When France lost Alsace-Lorraine after the disastrous war against Prussia in 1871, Nancy remained French. It filled with refugees who didn’t want to live in Germany. They brought money and know-how with them that transformed the city into the artistic and intellectual hub that it remains today.
The oldest part of Nancy is la Vieille Ville (lah veeay veel), or “the Old City.” It has a more bohemian feel, with galleries, small theatres, and artisan’s workshops. It’s home to the 14th century Porte de la Craffe, above, part of the original fortifications.
Nearby is le palais des ducs de Lorraine, which houses the musée de Lorrain. To mark the 100th anniversary of the start of World War I, there is an exhibit entitled Été 1914 (Summer 1914) that will be open through September 21.

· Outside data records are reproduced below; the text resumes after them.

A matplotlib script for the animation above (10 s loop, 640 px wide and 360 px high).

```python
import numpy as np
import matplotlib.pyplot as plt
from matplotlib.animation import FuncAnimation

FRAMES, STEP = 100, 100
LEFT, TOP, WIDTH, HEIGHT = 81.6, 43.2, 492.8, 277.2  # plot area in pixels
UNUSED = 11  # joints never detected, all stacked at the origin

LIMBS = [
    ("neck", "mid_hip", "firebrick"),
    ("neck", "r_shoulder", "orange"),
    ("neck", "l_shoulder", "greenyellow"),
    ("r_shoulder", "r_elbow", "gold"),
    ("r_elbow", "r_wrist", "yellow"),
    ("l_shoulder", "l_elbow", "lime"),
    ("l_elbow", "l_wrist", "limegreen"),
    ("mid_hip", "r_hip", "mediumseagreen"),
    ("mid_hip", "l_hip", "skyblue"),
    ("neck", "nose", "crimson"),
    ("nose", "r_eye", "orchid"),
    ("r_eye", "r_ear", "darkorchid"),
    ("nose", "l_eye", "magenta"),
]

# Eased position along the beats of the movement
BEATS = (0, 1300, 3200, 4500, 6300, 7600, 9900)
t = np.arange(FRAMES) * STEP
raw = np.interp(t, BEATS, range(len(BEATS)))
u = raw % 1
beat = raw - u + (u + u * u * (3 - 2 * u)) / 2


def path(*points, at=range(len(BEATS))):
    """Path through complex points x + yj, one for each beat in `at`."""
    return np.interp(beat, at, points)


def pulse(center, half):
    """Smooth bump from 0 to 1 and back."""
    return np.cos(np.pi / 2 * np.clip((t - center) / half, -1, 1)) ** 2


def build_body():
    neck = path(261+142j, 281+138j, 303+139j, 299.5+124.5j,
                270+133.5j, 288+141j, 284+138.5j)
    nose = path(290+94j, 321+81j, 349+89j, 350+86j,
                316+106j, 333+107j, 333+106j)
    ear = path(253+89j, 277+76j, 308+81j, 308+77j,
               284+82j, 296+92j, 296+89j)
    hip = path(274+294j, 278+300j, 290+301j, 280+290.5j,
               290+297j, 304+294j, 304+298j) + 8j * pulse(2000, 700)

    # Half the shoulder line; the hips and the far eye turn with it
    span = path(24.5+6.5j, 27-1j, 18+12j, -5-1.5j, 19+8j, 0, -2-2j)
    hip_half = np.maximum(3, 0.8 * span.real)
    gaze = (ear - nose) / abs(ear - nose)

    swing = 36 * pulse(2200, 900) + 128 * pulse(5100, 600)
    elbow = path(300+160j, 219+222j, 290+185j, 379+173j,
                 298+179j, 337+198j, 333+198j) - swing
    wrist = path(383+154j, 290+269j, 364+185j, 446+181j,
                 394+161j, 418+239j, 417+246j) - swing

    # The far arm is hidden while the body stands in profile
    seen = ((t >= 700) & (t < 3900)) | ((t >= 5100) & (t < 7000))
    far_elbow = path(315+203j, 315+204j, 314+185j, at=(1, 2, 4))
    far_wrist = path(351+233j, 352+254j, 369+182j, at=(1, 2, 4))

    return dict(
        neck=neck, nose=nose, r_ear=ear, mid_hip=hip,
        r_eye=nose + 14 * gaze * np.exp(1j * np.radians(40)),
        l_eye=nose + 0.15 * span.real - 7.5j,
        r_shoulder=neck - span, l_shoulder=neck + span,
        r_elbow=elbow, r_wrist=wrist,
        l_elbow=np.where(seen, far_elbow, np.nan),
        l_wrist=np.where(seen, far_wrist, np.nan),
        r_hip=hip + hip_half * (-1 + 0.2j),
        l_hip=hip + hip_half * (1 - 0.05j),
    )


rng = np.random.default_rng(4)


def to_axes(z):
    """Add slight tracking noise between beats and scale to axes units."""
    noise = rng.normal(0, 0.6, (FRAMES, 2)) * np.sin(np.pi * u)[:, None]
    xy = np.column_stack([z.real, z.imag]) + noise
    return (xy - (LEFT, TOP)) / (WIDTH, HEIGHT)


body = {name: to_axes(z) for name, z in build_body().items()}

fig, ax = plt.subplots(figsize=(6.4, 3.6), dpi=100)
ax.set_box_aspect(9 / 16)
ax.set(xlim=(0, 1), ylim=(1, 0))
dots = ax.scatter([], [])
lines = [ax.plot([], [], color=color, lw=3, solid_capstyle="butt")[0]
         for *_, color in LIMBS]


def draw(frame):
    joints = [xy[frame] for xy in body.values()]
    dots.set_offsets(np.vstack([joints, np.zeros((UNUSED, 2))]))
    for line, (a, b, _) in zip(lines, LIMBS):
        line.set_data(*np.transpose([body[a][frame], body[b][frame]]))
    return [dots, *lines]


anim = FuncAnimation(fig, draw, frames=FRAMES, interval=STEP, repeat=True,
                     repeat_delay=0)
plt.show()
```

My next stop will probably be the 18th-century Palais du Gouverneur, also classified by UNESCO. That should be enough sight-seeing for one day. Another day, I’ll talk about la Ville Neuve. It looks like I’m going to have a good time, doesn’t it?